Without further ado I present to you My Micasso Family by my favorite 6-year-old artist, the truly divine, Miss M.
Daddy (aka Mr. Neatorama)
If you are ever in the Los Angeles area and are looking for something fun to do with kids, I highly recommend a trip to LACMA. LACMA has an youth program known as Arts for NexGen LACMA. This is a free youth membership program for anyone ages 17 and under. Membership includes free general admission to the permanent collection galleries and some of the special traveling art exhibitions. The best part is that each youth member can bring one adult guest for free.
Will in The Fresh Prince of Bel-Air died on that basketball court in West Philadelphia. Alien and Blade Runner take place in the same universe. Batman Forever and Batman and Robin are actually movies made within the Batman universe after Bruce Wayne's secret identity was revealed.
These are theories that fans have developed about adult television programs and movies. But inventive and somewhat crazy fans have also spun out hidden connections and explanations for children's television programs. Here are eight good ones.
1. The Count, a vampire, rules Sesame Street. He feeds upon the children and enslaves the adults. Here are some of the arguments that Mighty God King makes to advance this theory:
FACT. The child cast of Sesame Street changes frequently and widely. You rarely see the same kids on the show for more than three or four episodes.
FACT. However, the adult cast of Sesame Street changes very, very rarely.
FACT. Everybody seems to take the fact that a vampire is wandering a New York City street with surprising calm.
Plato uses the sun and light to represent knowledge, truth, and reason many places in his works -- light allows us to see objects for what they really are rather than in the darkness, and the sun is the source of all light. Plato also emphasizes that true reason is something humans can never fully obtain, but it is something we can work for -- Kallipolis, the ideal city he envisions, is a fantasy that we can move towards, but we can never achieve. As imperfect rational beings, we don't know how to get there.
"Sunny days, sweepin' the clouds away. Can you tell me how to get to Sesame Street?"
Now, what about the philosopher ruler who must pass on his wisdom in order to educate and enlighten the world not overtly, but subtly. In the allegory, the enlightened individual who saw the light of the sun can only achieve this through creating shadowy illusions on the cave wall. However, there are many other "puppet masters" making shadows on the wall for the prisoners to watch, and they deceive and conjure things untruthfully and without reason. The enlightened one, however, because of the inevitability of his rejection were he to convey his reason directly, must use this shadowy mode of illusory puppeteering to get his message across by meager demonstration.

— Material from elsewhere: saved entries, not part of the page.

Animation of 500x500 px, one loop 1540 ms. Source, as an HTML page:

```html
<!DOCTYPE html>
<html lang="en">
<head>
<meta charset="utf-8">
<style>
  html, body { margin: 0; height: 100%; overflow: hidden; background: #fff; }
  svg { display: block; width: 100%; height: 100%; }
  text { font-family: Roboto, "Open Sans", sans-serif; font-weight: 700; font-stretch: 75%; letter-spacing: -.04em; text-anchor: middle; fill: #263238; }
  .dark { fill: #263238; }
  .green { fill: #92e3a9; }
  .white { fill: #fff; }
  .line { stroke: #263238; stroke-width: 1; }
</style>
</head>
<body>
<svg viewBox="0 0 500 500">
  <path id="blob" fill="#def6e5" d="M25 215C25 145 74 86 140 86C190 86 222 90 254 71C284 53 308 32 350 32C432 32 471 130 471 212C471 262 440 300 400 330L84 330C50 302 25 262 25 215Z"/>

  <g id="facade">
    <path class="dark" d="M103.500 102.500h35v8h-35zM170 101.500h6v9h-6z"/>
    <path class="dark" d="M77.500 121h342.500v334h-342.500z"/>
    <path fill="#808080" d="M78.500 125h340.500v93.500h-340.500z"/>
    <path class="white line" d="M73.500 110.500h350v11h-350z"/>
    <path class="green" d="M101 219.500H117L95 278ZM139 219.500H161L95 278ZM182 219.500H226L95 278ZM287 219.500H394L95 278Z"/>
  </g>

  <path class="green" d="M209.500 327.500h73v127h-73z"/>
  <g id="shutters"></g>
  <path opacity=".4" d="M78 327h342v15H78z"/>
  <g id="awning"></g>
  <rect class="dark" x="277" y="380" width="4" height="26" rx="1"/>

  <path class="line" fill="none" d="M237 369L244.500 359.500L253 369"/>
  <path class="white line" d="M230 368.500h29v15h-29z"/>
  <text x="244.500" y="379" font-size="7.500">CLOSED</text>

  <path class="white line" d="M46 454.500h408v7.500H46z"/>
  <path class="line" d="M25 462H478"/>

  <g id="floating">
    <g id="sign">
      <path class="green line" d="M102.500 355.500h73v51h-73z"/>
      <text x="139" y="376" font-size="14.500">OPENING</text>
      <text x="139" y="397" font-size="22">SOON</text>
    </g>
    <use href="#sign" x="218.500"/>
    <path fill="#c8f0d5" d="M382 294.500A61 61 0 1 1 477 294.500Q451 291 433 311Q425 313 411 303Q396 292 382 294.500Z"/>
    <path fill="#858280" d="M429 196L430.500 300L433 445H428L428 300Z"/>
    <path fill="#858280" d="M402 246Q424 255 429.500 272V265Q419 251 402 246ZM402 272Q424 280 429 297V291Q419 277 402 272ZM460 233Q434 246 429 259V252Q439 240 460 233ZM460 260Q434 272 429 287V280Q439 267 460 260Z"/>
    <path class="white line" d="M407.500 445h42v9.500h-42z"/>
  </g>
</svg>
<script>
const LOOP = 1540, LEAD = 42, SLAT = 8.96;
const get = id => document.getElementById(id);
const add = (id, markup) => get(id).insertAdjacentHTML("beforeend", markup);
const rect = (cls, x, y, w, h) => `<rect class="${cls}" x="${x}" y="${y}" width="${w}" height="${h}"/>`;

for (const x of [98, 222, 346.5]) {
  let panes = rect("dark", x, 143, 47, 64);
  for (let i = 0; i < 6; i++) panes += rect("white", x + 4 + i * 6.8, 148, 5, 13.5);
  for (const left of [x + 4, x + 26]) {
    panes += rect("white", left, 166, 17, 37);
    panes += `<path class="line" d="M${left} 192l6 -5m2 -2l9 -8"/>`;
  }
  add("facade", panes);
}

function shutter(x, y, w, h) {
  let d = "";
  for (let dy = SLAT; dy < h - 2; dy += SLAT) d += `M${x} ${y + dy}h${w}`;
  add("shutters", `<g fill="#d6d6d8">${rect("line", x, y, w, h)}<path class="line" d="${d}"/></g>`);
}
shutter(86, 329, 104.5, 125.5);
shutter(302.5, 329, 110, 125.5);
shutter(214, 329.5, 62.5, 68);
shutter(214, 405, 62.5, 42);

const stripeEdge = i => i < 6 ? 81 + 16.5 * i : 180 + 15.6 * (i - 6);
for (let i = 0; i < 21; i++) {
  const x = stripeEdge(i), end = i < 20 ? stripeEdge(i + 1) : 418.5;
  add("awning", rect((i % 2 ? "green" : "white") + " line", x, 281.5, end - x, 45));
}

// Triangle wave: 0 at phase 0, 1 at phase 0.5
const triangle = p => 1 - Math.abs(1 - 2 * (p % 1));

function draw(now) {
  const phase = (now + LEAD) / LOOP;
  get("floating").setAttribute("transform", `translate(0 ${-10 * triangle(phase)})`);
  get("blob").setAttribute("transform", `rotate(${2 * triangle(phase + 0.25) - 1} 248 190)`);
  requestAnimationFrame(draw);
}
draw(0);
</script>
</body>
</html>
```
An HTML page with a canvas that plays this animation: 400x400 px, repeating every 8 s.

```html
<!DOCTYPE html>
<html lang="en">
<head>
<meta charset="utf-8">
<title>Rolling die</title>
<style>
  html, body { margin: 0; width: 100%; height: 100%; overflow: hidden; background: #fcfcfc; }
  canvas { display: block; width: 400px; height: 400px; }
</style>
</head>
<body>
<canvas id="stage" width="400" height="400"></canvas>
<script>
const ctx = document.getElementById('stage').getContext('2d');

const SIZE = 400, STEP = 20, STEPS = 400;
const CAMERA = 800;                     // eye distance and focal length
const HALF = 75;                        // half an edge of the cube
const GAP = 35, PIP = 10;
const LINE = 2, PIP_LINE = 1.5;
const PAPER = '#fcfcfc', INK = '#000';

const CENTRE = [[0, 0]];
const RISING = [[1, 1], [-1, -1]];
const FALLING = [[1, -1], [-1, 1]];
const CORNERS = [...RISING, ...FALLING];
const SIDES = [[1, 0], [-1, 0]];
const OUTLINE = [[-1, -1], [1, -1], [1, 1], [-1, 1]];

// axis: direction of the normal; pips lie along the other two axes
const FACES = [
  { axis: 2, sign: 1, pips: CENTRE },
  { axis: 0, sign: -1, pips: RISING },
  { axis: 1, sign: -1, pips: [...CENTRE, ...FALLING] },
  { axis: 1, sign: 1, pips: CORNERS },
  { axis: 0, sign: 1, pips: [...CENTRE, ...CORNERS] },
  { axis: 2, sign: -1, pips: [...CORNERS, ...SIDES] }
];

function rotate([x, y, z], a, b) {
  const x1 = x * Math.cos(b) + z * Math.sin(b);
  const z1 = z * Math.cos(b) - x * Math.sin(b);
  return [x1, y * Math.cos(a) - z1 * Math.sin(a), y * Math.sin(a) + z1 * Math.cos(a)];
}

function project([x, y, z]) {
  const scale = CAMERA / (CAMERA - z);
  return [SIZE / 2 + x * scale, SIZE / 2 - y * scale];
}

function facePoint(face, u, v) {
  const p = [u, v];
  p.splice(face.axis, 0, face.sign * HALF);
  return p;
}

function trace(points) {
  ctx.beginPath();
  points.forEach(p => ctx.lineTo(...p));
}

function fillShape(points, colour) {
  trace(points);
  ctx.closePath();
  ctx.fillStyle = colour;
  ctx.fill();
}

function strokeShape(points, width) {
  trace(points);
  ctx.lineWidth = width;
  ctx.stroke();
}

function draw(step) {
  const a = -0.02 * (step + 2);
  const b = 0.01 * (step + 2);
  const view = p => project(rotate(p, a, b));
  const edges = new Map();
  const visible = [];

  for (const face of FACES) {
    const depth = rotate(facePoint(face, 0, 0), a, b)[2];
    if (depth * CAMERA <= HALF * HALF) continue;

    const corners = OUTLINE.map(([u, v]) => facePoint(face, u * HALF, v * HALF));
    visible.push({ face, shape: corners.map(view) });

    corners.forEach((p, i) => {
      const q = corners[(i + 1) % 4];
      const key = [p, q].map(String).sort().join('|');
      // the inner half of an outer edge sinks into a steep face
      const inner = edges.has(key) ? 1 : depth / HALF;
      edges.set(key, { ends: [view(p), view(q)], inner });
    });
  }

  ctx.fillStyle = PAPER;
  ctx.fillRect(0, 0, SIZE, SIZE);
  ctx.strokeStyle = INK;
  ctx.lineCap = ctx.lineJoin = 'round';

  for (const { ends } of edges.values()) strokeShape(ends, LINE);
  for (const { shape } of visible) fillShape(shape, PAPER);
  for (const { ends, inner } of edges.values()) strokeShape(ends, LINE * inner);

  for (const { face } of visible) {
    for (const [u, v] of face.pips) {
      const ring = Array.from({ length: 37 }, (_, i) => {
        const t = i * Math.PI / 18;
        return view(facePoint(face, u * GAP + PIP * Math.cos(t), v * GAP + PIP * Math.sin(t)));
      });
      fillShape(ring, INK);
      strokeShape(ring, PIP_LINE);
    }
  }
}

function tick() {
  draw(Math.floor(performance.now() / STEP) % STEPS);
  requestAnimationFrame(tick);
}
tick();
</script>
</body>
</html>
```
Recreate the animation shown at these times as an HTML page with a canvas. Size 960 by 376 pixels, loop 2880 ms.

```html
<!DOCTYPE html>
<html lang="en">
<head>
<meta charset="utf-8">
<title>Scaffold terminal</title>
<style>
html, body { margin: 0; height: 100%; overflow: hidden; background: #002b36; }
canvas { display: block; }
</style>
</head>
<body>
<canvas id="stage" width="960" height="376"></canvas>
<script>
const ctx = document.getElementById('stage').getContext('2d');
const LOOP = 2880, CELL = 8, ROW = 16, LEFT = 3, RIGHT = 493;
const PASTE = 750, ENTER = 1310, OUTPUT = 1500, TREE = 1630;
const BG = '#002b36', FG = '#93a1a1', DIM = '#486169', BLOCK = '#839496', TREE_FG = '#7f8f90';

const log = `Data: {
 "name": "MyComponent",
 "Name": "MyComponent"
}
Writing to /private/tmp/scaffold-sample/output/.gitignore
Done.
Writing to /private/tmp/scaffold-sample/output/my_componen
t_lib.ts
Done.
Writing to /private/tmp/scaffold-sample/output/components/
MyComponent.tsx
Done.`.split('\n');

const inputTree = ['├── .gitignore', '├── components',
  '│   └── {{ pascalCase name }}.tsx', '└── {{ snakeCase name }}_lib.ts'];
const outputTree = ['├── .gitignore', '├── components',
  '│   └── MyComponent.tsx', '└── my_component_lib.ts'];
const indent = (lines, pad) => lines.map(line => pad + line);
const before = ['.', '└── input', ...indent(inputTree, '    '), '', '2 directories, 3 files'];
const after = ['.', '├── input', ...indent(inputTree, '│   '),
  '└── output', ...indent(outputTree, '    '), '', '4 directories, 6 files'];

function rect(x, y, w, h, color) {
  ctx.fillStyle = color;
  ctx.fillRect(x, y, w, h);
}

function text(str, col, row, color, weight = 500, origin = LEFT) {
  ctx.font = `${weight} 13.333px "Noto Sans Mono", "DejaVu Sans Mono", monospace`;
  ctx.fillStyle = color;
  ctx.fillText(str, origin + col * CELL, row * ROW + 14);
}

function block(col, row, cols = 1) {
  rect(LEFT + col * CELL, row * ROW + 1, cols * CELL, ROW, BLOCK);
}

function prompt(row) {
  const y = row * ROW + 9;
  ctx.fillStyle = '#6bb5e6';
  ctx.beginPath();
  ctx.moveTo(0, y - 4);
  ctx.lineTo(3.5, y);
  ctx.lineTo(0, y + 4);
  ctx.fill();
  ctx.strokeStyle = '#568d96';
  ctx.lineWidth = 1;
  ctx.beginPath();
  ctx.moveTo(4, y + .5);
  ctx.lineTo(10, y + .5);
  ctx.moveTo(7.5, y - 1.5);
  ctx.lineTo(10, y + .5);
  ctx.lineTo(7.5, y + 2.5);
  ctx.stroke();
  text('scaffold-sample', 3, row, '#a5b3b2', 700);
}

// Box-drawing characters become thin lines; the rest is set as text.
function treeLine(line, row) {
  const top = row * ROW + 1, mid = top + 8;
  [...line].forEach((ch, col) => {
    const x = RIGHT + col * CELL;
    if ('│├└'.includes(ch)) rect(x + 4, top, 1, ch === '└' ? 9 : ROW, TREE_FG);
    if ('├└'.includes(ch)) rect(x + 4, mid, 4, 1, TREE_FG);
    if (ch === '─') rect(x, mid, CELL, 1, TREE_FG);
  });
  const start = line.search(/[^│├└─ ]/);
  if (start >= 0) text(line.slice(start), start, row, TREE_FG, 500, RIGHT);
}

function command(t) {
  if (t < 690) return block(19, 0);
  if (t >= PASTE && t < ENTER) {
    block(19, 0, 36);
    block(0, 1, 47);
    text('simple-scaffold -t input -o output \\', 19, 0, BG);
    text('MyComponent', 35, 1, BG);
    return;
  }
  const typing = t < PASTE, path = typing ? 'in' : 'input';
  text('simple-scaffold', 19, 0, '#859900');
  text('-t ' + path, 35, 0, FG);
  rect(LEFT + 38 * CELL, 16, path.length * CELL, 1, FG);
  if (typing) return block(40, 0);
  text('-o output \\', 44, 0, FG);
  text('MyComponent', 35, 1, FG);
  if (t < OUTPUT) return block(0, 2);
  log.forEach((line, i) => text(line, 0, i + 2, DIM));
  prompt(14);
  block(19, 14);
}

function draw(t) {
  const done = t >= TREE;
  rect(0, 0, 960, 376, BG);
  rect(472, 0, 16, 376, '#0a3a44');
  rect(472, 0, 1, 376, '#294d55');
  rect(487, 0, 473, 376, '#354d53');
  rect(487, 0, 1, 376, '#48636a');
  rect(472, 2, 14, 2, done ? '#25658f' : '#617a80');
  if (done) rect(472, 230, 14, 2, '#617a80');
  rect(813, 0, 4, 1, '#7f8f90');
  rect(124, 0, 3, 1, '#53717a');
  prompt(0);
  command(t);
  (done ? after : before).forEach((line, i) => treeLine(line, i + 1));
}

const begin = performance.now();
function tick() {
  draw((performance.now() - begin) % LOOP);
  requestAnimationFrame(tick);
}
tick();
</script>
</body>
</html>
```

And that is what Sesame Street is -- the shadows on the wall, demonstrations of how we might live in a harmonious society. It's given to us at a young age through television by it's enlightened creators so that we might adapt to and absorb its positive message. Thank you, Sesame Street.
3. Do you remember Gargamel, the archnemesis of the Smurfs? He has a spell that will let him turn Smurfs into gold--provided that he has at least six Smurfs. This is among his motivations to hunt them. At other times, he wants to destroy them just to rid the world of their happiness or to eat them. Why would Gargamel want to eat the Smurfs? Because their flesh is an addictive hallucinagenic. CoCoa explains:
The Smurfs live in houses made og hollowed out mushrooms, they hollow out the mushrooms by eating the insides of it.
Psilocybin is the chemical compund in mushrooms that causes hallucinations. [...] Garagamel wants to eat the Smurfs because they are pure concentrated Psilocybin.